“You’re a male sprinter competing in your first meet since having knee surgery three months ago. Your knee has been sore since your warm up and you consider taking something to relieve the pain before your event starts in an hour. You looked in your bag and found some left over Endone tablets that you used to relieve the pain after the knee surgery. Use GlobalDro – link opens in new window, to confirm whether you can take this substance.”
This helps you to become practiced at using antidoping resources to solve real life problems.
Assessments are spread throughout the modules. In each section, there are a number of questions that you need to answer correctly in order to be able to progress to the final quiz.
We found that the questions tested knowledge of the content well.
In a world where athletes are the ones who are ultimately responsible for what drugs and supplements they are taking, they would benefit from completing this course. This course explains not only the steps involved for checking their substances, but their rights and responsibilities so that they can be fully prepared for any testing they will face during their career. It also emphasises the power of anti-doping community and real life consequences from inadvertent and deliberate doping to ensure they do not make foolhardy or innocent mistakes. Although this course is designed for an Australian audience, we would however recommend that anyone involved in sport complete this course. Sanctions for anti-doping violations are catastrophic for a career in sport.
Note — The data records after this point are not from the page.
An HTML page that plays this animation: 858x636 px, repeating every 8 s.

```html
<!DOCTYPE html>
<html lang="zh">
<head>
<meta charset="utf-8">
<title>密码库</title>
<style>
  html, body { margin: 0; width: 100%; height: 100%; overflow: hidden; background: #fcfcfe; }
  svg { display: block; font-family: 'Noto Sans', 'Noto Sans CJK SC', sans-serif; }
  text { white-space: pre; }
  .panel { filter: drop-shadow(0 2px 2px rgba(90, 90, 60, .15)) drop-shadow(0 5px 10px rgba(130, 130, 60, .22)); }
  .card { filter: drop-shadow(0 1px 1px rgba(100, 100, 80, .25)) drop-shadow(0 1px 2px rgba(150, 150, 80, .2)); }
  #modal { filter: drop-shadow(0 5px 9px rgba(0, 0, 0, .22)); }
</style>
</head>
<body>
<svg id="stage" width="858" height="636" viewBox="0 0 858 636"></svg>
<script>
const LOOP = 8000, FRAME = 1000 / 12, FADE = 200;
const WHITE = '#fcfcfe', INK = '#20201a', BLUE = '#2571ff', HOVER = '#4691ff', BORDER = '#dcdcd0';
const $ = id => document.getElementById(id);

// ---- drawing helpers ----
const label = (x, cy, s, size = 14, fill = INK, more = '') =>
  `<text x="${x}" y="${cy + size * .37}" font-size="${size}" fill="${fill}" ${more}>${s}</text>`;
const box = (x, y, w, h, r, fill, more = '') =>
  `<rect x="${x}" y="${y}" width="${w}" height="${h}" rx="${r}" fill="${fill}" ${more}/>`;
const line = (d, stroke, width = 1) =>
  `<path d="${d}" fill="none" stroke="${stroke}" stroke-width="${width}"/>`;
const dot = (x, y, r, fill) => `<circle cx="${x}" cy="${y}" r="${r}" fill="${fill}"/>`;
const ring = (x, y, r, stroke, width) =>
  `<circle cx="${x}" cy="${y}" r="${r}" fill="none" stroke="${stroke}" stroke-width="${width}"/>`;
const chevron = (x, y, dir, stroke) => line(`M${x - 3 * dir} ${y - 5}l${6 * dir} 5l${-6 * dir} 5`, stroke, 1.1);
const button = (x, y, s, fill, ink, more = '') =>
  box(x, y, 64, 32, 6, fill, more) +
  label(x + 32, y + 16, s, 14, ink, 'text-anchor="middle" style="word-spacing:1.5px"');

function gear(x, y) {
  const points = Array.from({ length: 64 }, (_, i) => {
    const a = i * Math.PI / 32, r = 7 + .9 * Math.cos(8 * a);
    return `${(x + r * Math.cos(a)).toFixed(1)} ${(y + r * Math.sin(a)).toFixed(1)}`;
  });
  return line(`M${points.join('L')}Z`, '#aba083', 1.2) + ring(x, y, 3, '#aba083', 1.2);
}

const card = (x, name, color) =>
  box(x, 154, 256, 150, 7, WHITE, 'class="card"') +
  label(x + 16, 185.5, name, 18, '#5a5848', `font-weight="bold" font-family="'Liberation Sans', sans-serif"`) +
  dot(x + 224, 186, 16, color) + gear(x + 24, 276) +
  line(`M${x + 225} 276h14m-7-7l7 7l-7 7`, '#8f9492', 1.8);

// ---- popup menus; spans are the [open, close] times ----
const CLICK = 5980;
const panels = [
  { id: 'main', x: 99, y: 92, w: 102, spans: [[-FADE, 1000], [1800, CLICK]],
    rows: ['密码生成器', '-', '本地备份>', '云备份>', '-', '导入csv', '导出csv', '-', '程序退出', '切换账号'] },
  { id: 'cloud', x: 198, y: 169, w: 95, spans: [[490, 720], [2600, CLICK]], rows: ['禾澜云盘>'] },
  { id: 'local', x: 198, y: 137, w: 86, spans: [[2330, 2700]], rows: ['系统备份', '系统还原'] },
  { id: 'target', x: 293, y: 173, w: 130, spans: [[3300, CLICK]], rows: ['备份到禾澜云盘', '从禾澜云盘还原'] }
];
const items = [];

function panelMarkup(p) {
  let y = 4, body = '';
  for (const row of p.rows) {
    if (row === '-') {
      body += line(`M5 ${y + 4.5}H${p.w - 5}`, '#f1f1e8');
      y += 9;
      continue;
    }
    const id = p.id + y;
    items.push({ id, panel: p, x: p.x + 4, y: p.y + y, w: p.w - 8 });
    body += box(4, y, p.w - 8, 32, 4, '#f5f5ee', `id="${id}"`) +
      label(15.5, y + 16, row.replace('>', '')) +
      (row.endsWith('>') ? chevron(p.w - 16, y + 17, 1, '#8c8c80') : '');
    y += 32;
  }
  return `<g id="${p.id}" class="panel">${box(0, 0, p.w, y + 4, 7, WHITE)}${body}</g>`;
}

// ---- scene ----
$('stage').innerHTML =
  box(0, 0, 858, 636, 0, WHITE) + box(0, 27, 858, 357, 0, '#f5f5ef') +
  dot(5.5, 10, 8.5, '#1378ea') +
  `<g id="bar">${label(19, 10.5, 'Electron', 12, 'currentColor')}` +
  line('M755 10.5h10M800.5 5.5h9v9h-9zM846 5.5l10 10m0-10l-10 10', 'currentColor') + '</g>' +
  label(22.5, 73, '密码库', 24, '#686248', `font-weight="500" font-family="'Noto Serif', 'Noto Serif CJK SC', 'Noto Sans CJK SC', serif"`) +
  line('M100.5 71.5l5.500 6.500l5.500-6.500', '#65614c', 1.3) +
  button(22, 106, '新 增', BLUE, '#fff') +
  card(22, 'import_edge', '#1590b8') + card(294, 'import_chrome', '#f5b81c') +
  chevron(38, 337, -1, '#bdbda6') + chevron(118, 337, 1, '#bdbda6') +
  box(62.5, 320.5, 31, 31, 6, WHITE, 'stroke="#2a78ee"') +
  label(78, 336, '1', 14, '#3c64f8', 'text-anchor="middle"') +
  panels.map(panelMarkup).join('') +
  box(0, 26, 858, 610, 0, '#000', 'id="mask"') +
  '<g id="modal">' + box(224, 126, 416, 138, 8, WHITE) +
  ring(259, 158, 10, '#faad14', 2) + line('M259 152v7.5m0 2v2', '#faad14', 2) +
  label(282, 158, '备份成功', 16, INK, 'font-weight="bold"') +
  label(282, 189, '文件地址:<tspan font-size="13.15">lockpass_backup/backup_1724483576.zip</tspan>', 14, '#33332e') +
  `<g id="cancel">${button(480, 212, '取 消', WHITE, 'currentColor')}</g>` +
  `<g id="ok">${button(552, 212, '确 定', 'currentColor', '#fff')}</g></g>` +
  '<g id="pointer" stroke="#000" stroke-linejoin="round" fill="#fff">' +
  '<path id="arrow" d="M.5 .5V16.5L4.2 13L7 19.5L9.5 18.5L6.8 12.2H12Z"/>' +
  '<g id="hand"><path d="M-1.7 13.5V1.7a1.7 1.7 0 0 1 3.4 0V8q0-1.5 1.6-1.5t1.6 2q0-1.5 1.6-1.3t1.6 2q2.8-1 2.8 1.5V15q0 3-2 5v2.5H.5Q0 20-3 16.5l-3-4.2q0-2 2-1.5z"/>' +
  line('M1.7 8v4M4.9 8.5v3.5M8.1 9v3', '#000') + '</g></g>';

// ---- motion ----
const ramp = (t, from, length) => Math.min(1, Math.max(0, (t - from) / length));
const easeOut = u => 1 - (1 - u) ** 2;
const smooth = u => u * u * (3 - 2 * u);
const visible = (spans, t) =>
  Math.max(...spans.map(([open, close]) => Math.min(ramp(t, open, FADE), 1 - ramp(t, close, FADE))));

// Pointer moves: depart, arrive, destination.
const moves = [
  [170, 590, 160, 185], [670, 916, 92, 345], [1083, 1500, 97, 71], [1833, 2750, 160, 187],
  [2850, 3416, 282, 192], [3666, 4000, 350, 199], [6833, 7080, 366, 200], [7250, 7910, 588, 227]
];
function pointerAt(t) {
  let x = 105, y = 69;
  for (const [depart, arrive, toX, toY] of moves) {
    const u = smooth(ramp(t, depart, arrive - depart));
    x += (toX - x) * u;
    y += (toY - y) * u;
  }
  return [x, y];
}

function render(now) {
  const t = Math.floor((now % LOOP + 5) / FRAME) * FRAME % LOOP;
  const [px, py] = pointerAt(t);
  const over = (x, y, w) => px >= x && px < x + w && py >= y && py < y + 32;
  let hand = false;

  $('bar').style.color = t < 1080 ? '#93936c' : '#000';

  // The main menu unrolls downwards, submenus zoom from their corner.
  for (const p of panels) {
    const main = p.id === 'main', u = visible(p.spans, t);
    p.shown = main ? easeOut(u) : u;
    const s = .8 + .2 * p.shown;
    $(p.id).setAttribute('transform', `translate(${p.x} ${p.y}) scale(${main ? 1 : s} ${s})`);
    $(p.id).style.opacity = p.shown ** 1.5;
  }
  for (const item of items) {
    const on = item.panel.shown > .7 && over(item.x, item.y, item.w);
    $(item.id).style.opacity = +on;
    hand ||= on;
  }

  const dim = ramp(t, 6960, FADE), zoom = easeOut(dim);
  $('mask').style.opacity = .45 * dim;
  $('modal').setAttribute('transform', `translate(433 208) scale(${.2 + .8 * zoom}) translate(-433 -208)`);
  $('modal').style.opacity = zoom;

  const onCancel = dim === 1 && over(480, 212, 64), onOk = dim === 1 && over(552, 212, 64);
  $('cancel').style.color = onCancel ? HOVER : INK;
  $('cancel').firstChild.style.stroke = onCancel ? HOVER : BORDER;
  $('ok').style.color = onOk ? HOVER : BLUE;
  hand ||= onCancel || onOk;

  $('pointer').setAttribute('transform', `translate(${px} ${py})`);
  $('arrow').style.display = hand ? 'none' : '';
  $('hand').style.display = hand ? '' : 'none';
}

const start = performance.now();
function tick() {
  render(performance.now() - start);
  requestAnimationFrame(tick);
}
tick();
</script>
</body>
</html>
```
ASADA have created a fantastic online course in the Level 1 module. To extend your understanding after completing the ASADA eLearning, further courses are offered including: Level 2 Anti-Doping Course, Ethics in Sports regarding match fixing, Medical Practitioner and Athlete Support Personnel course, as well as Integrity and Anti-doping, a module for secondary teachers. These modules are brief but helpful.
For more information visit:
Recommended Follow Up Anti-Doping Resources
WADA Prohibited list
Check your substances – Globaldro
Report doping confidentially (Australian website
Recommended follow up BJSM Resources
Gaehwiler, R. (2017). “Anti-doping and the physician’s role: how do we overcome the challenges in elite sport?” BJSM Blogs. FREE Link here – http://blogs.bmj.com/bjsm/2017/02/03/anti-doping-physicians-role-overcome-challenges-elite-sport/
Stuart, M. Schneider, C.; Steinbach, K. (2016). “Meldonium use by athletes at the Baku 2015 European Games. Adding data to Ms Maria Sharapova’s failed drug test case” BJSM Blogs. FREE Link here – http://blogs.bmj.com/bjsm/2016/03/08/meldonium-use-by-athletes-at-the-baku-2015-european-games-adding-data-to-ms-maria-sharapovas-failed-drug-test-case/
HP Dijkstra, HP; Van Dyk, N; Schumacher, YO (2015). “Can I tell you something? I’m doping…” BJSM Blogs. FREE Link here – http://blogs.bmj.com/bjsm/2015/11/16/can-i-tell-you-something-im-doping/
“The World Anti-Doping Agency, and blood passports, with Alan Vernec” (2013). BJSM podcasts. FREE Link here – https://soundcloud.com/bmjpodcasts/the-world-anti-doping-agency
Nash Anderson has a special interest in sideline care and the SEM community. Nash has created sportmednews.com, an open access health and sports medicine resource for clinicians and the public. He also assists in the management of Social Media for Sports Chiropractic Australia. You can follow him on Twitter (@sportmednews).
A former Australian representative in both Beach and Indoor Volleyball, Nat Sharp has a special interest in sideline care, volleyball and sports chiropractic. She has recently returned from working as medical director of the Beach Volleyball World Tour in Sydney. You can’t follow her on Twitter unfortunately! Nash and Nat are Chiropractors at Enhance Healthcare, a multidisciplinary practice in Mitchell, Canberra.